◆ TASK OBJECTIVE: For the word "mottle", copy every line of the material that includes it.

——————

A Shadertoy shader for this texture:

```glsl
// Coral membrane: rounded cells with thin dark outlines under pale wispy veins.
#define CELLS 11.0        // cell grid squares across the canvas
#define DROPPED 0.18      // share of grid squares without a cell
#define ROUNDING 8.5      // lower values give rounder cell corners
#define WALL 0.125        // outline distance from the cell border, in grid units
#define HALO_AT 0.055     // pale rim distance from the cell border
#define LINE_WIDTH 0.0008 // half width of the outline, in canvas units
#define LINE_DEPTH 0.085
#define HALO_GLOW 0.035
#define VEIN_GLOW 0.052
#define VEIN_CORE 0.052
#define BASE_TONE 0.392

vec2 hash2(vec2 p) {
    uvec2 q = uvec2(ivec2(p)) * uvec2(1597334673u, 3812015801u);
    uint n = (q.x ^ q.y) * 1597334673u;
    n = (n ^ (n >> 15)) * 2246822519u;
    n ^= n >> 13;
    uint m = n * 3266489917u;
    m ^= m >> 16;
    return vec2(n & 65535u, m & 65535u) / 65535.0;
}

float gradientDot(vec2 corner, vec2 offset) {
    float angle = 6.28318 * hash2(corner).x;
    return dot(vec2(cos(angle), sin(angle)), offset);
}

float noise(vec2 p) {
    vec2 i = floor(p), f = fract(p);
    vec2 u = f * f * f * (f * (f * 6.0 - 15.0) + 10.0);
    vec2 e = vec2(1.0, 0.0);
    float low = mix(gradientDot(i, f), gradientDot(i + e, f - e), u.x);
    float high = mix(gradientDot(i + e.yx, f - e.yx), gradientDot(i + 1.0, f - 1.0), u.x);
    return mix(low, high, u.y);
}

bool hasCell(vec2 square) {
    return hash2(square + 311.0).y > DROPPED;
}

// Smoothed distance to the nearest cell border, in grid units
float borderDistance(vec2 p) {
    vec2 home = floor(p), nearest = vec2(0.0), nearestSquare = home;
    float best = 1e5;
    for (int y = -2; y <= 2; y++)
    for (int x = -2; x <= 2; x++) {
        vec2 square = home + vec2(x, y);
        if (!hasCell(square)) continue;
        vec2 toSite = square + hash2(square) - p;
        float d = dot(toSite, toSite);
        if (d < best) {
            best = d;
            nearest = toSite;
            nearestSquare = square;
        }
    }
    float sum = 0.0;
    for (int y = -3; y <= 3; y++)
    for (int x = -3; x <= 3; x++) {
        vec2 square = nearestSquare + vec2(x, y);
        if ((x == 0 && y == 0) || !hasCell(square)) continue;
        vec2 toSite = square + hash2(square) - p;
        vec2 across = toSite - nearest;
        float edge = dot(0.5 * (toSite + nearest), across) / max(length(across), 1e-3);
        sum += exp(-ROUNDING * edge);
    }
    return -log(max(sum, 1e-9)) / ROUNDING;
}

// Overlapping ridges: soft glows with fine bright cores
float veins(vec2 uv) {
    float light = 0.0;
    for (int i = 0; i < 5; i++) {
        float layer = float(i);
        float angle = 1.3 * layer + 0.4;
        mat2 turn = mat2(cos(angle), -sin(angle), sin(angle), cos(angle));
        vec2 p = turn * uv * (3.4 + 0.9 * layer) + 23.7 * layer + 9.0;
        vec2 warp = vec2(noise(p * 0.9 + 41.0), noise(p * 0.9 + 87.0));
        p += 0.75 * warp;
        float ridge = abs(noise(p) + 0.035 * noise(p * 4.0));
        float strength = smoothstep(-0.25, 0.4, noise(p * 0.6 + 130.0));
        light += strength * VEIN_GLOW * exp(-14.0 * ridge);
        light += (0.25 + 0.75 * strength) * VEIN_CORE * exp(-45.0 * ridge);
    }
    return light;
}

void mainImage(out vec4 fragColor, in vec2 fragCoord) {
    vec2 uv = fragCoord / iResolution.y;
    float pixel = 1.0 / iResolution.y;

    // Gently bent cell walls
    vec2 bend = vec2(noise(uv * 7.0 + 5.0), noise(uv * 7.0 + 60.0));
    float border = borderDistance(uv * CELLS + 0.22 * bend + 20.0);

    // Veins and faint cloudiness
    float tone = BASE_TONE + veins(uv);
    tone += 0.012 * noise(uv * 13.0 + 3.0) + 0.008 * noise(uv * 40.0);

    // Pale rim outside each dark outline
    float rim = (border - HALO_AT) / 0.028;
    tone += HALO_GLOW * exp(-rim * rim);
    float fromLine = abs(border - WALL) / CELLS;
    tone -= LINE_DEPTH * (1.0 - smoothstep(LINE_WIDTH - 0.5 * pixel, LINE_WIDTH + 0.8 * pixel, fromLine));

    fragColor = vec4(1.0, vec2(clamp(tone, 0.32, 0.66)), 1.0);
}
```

——————

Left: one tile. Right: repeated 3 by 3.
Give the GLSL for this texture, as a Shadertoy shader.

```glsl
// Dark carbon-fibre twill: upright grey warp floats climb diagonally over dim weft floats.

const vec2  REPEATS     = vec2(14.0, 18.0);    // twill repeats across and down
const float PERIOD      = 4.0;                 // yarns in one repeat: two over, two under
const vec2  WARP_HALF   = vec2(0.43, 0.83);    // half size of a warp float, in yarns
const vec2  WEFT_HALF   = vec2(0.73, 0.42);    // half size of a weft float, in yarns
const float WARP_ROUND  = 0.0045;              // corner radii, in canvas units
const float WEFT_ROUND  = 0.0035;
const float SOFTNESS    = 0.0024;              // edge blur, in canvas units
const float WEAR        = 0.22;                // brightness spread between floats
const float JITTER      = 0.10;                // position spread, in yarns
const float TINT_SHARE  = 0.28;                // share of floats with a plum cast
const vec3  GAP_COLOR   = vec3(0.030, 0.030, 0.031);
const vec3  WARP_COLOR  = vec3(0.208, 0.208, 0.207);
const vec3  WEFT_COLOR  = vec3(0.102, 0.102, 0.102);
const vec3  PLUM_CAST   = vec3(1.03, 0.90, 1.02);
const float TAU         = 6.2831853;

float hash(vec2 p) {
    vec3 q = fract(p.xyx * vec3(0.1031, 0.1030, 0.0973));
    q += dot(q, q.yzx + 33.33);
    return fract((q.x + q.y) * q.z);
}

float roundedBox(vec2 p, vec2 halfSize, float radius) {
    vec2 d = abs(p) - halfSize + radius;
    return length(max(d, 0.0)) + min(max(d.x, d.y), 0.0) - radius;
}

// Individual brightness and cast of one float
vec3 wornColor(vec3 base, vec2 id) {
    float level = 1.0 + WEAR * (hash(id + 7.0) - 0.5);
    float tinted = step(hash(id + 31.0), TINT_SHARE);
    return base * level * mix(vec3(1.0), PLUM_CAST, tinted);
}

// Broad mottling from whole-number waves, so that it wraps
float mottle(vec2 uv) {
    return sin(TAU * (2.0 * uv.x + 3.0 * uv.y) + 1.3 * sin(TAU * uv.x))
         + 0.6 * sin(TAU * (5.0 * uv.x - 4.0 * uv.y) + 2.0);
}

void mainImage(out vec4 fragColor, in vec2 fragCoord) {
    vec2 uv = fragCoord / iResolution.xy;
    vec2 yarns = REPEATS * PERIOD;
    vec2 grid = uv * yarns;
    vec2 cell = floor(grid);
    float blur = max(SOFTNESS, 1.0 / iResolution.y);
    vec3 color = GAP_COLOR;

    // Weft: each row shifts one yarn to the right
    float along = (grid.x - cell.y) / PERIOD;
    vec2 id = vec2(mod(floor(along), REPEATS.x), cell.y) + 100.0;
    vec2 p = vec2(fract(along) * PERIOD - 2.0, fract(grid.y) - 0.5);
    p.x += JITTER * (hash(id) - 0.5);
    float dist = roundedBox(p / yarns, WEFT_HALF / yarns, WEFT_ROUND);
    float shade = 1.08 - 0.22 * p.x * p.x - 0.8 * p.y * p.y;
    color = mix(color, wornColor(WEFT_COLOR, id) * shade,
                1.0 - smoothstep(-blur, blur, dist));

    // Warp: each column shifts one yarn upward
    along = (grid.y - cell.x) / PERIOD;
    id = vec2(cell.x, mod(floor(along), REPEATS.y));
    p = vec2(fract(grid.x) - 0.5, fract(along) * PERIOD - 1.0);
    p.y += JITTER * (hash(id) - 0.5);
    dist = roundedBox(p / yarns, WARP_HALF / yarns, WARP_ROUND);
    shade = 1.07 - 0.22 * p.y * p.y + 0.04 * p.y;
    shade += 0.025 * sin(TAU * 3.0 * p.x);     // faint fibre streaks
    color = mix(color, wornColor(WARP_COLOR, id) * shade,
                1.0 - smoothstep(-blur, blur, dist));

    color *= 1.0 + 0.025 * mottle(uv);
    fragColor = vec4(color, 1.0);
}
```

——————

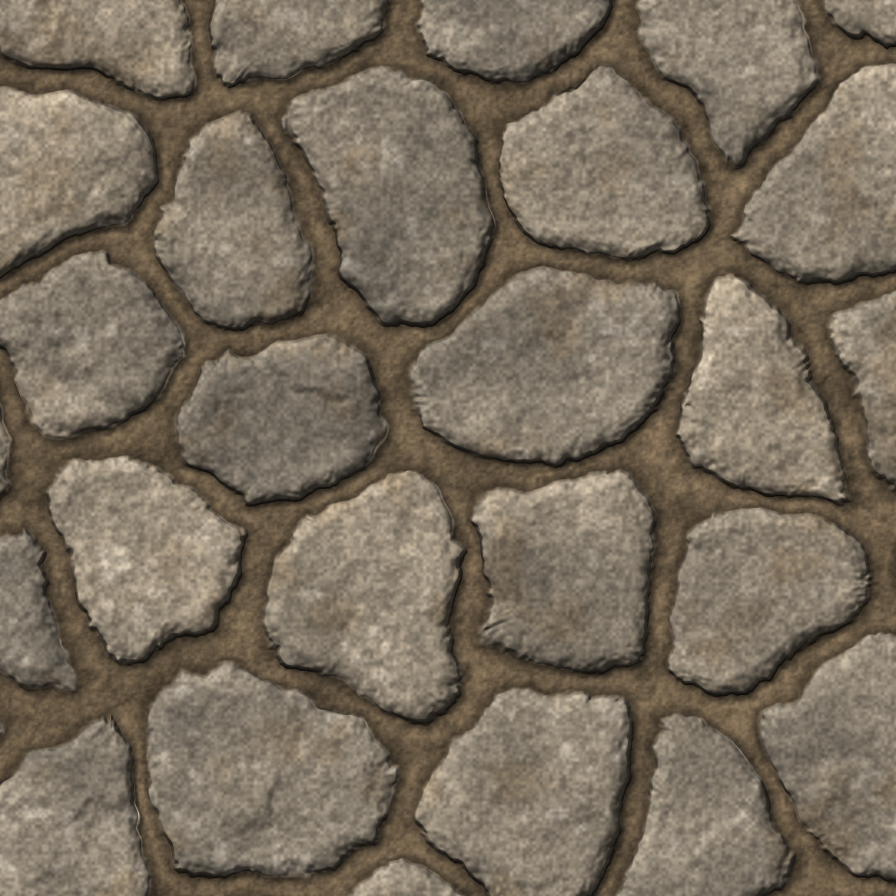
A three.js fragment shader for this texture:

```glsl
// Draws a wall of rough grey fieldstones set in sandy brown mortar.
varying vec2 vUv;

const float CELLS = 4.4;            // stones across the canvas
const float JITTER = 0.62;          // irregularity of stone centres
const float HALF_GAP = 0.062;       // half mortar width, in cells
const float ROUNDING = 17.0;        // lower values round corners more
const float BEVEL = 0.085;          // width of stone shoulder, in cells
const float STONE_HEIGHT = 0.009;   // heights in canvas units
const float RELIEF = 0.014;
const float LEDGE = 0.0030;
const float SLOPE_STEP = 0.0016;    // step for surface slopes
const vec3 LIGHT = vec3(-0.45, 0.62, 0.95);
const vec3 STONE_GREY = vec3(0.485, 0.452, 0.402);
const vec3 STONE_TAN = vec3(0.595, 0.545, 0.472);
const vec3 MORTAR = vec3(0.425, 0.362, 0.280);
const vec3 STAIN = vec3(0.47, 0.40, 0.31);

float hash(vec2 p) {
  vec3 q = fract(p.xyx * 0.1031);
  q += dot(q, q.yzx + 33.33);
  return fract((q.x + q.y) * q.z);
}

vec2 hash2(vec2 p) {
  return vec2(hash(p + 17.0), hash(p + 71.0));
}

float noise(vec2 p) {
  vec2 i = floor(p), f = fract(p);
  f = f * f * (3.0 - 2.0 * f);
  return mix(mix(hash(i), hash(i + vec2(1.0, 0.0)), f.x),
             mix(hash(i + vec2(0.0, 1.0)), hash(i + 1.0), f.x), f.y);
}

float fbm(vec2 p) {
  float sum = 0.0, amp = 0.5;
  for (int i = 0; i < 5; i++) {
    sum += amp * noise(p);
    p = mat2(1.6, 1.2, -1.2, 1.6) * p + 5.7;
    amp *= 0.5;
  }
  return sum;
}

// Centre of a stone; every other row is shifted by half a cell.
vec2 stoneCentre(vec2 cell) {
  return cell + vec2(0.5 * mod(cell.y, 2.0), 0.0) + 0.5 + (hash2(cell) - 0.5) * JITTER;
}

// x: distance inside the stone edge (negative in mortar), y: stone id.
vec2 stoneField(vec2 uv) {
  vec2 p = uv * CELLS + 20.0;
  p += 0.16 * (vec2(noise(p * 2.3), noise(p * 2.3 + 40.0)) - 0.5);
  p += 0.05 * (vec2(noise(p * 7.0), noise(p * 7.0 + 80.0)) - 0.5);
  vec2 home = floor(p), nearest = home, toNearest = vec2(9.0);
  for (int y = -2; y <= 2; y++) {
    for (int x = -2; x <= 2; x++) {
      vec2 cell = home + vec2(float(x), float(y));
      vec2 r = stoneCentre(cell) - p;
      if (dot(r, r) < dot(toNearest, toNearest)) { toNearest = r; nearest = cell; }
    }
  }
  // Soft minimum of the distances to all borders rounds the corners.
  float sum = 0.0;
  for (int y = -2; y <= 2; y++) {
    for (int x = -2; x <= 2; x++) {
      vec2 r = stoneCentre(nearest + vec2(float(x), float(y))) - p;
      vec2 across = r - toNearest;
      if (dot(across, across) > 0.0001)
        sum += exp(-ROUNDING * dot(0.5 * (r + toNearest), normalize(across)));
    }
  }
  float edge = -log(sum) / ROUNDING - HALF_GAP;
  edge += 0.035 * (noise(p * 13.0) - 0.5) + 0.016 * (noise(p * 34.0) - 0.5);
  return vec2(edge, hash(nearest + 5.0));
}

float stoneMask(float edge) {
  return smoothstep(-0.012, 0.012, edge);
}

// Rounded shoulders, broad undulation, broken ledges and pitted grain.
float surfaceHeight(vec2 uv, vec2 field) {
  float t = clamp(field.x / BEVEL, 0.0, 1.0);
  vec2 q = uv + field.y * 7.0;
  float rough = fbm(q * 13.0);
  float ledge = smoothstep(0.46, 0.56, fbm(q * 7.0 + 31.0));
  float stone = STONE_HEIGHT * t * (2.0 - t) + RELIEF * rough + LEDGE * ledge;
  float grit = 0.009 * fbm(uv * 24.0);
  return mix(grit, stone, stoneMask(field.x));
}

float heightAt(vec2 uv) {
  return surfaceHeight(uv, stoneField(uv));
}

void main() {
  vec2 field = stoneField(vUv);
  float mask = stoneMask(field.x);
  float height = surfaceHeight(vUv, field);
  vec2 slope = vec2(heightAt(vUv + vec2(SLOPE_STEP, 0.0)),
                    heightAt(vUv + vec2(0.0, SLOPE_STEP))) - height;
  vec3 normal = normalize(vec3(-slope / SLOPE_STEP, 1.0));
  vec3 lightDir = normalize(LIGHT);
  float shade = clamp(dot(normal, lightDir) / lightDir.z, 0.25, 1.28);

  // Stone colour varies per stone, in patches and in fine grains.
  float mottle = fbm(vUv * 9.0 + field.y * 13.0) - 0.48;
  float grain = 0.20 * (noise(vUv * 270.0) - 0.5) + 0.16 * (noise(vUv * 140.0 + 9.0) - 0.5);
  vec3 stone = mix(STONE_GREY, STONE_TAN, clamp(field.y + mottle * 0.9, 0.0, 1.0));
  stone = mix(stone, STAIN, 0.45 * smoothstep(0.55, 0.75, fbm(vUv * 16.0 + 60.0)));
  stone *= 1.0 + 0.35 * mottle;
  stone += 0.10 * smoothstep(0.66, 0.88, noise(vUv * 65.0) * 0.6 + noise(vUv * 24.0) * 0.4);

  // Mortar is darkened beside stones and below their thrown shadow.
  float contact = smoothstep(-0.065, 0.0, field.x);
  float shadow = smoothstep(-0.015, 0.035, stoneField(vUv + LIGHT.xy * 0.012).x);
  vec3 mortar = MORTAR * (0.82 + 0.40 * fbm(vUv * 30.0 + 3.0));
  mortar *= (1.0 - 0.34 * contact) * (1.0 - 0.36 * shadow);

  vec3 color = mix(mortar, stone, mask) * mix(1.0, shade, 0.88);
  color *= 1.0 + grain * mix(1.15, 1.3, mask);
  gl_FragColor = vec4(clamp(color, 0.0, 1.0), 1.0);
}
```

——————

◆ FINISHED EXERCISE:
float mottle(vec2 uv) {
    color *= 1.0 + 0.025 * mottle(uv);
  float mottle = fbm(vUv * 9.0 + field.y * 13.0) - 0.48;
  vec3 stone = mix(STONE_GREY, STONE_TAN, clamp(field.y + mottle * 0.9, 0.0, 1.0));
  stone *= 1.0 + 0.35 * mottle;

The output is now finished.